Neonatal Prematurity
Work of Breathing
Intubation, Nasogastric

About this Paper

Trending Feeds


Coronaviruses encompass a large family of viruses that cause the common cold as well as more serious diseases, such as the ongoing outbreak of coronavirus disease 2019 (COVID-19; formally known as 2019-nCoV). Coronaviruses can spread from animals to humans; symptoms include fever, cough, shortness of breath, and breathing difficulties; in more severe cases, infection can lead to death. This feed covers recent research on COVID-19.

Bone Marrow Neoplasms

Bone Marrow Neoplasms are cancers that occur in the bone marrow. Discover the latest research on Bone Marrow Neoplasms here.

IGA Glomerulonephritis

IgA glomerulonephritis is a chronic form of glomerulonephritis characterized by deposits of predominantly Iimmunoglobin A in the mesangial area. Discover the latest research on IgA glomerulonephritis here.

Cryogenic Electron Microscopy

Cryogenic electron microscopy (Cryo-EM) allows the determination of biological macromolecules and their assemblies at a near-atomic resolution. Here is the latest research.

STING Receptor Agonists

Stimulator of IFN genes (STING) are a group of transmembrane proteins that are involved in the induction of type I interferon that is important in the innate immune response. The stimulation of STING has been an active area of research in the treatment of cancer and infectious diseases. Here is the latest research on STING receptor agonists.

LRRK2 & Immunity During Infection

Mutations in the LRRK2 gene are a risk-factor for developing Parkinson’s disease. However, LRRK2 has been shown to function as a central regulator of vesicular trafficking, infection, immunity, and inflammation. Here is the latest research on the role of this kinase on immunity during infection.

Antiphospholipid Syndrome

Antiphospholipid syndrome or antiphospholipid antibody syndrome (APS or APLS), is an autoimmune, hypercoagulable state caused by the presence of antibodies directed against phospholipids.

Meningococcal Myelitis

Meningococcal myelitis is characterized by inflammation and myelin damage to the meninges and spinal cord.
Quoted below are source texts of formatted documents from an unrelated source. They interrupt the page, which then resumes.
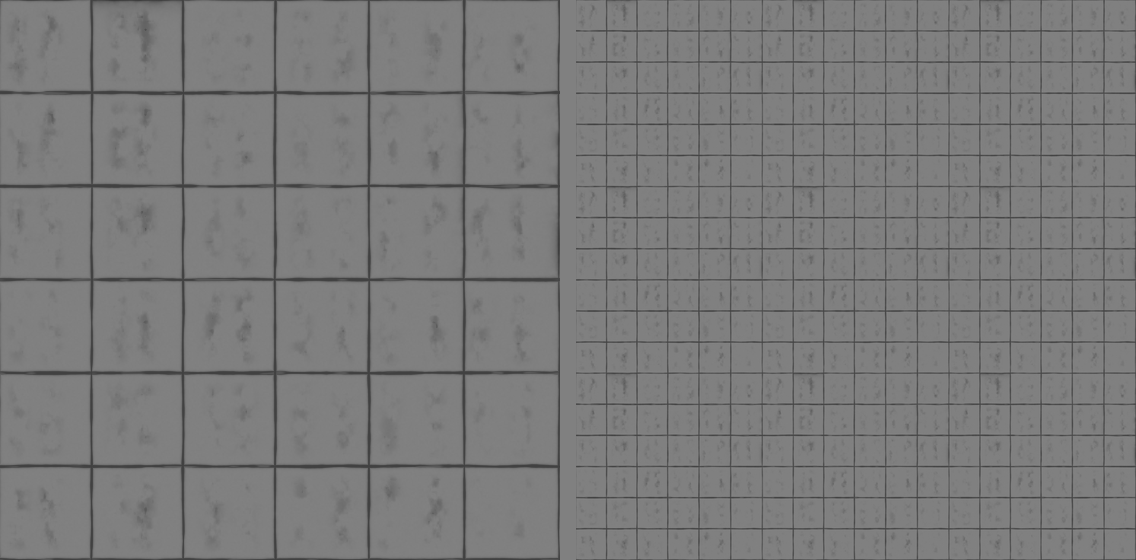
Left: one tile. Right: repeated 3 by 3.
Give the GLSL for this texture map, as a Shadertoy shader.

```glsl
const float TILES = 6.0;
const float TAU = 6.2831853;
const float GLAZE = 0.502;              // clean tile grey
const float GROUT = 0.255;              // joint grey
const vec2 JOINT_HALF = vec2(0.0017, 0.0023); // vertical, horizontal joints
const float JOINT_DRIFT = 0.0008;       // waviness of the joints
const float HALO_WIDTH = 0.0016;        // soft dirt beside the joints
const float HALO_DEPTH = 0.15;
const float WEAR_DEPTH = 0.10;
const float SPECK_DEPTH = 0.06;
const float BAND_WIDTH = 0.095;         // wear bands, in tile widths
const float GRAIN = 0.008;
const vec2 SOOT_CENTRE = vec2(4.6, 3.4); // tiles stained on the right side
const vec2 STAINED_TOP = vec2(1.0, 5.0); // tile stained along its top
const float SOOT_DEPTH = 0.19;

float hash(vec2 cell) {
    uvec2 q = uvec2(cell) * uvec2(1597u, 3571u);
    uint h = (q.x ^ (q.y + 7919u)) * 747796405u + 2891u;
    h = ((h >> 15u) ^ h) * 277803737u;
    h = ((h >> 13u) ^ h) * 668265263u;
    return float((h >> 16u) & 65535u) / 65535.0;
}

// Value noise that wraps after a whole number of cells
float noise(vec2 uv, vec2 period) {
    vec2 p = uv * period;
    vec2 i = floor(p);
    vec2 f = p - i;
    f = f * f * (3.0 - 2.0 * f);
    vec2 a = mod(i, period);
    vec2 b = mod(i + 1.0, period);
    return mix(mix(hash(a), hash(vec2(b.x, a.y)), f.x),
               mix(hash(vec2(a.x, b.y)), hash(b), f.x), f.y);
}

float fbm(vec2 uv, vec2 period) {
    float sum = 0.0;
    float gain = 0.5;
    for (int octave = 0; octave < 4; octave++) {
        sum += gain * noise(uv, period);
        period *= 2.0;
        gain *= 0.5;
    }
    return sum / 0.9375;
}

// Uneven column widths and slightly wavy joints
vec2 layTiles(vec2 uv) {
    float a = TAU * uv.x;
    vec2 shift = vec2(-0.0053 + 0.0034 * cos(a) + 0.0007 * sin(a), 0.0008);
    vec2 drift = vec2(noise(uv, vec2(6.0, 18.0)), noise(uv, vec2(18.0, 6.0))) - 0.5;
    return (uv - shift - 2.0 * JOINT_DRIFT * drift) * TILES;
}

// Blotches gathered in two upright bands per column
float wear(vec2 uv, vec2 local, vec2 tile) {
    vec2 centre = vec2(0.25 + 0.08 * cos(TAU * (tile.x - 2.0) / TILES),
                       0.64 + 0.09 * cos(TAU * (tile.x - 3.2) / TILES));
    vec2 offset = (local.x - centre) / BAND_WIDTH;
    vec2 bands = exp(-offset * offset) * vec2(0.75, 1.0);
    float upright = smoothstep(0.03, 0.25, local.y) * (1.0 - smoothstep(0.75, 0.96, local.y));
    float strength = mix(0.45, 1.1, hash(tile + 31.0));
    float reach = (bands.x + bands.y) * upright * strength;
    float blotch = smoothstep(0.42, 0.8, fbm(uv, vec2(54.0, 42.0)));
    float speck = smoothstep(0.76, 0.95, noise(uv, vec2(150.0, 132.0)));
    return reach * (WEAR_DEPTH * blotch + SPECK_DEPTH * speck * (0.3 + blotch));
}

// Heavier stains that creep in from a few tile edges
float soot(vec2 uv, vec2 local, vec2 tile) {
    vec2 away = tile - SOOT_CENTRE;
    float side = exp(-dot(away, away)) * exp(-(1.0 - local.x) / 0.045);
    vec2 differs = abs(tile - STAINED_TOP);
    float top = 1.0 - step(0.5, differs.x + differs.y);
    top *= exp(-(1.0 - local.y) / 0.055);
    float patches = smoothstep(0.25, 0.7, fbm(uv, vec2(36.0, 36.0)));
    return SOOT_DEPTH * (side * patches + top * mix(0.5, 1.0, patches));
}

void mainImage(out vec4 fragColor, in vec2 fragCoord) {
    vec2 uv = fragCoord / iResolution.xy;
    float soft = max(0.75 / iResolution.y, 0.0008);
    vec2 grid = layTiles(uv);
    vec2 tile = mod(floor(grid), TILES);
    vec2 local = fract(grid);

    // Tile face
    float shade = GLAZE + GRAIN * (noise(uv, vec2(384.0)) - 0.5);
    shade -= wear(uv, local, tile) + soot(uv, local, tile);

    // Joint distance and width, for vertical and horizontal joints
    vec2 dist = (0.5 - abs(local - 0.5)) / TILES;
    vec2 rough = vec2(fbm(uv, vec2(12.0, 30.0)), fbm(uv, vec2(30.0, 12.0)));
    vec2 halfWidth = JOINT_HALF * mix(vec2(0.5), vec2(1.4), rough);
    vec2 seam = 1.0 - step(0.5, mod(floor(grid + 0.5), TILES));
    halfWidth *= 1.0 - 0.35 * seam;

    // Dirt halo, then the joint itself
    vec2 halo = exp(-max(dist - halfWidth, 0.0) / HALO_WIDTH) * mix(vec2(0.5), vec2(1.4), rough);
    shade -= HALO_DEPTH * min(max(halo.x, halo.y), 1.2);
    vec2 joint = 1.0 - smoothstep(halfWidth - soft, halfWidth + soft, dist);
    float streak = smoothstep(0.6, 0.9, noise(uv, vec2(36.0, 192.0)));
    float groutShade = GROUT + 0.09 * streak * joint.y * (1.0 - joint.x);
    shade = mix(shade, groutShade, max(joint.x, joint.y));

    fragColor = vec4(vec3(shade), 1.0);
}
```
Discover the latest research on meningococcal myelitis here.

Alzheimer's Disease: MS4A

Variants within membrane-spanning 4-domains subfamily A (MS4A) gene cluster have recently been implicated in Alzheimer's disease by recent genome-wide association studies. Here is the latest research.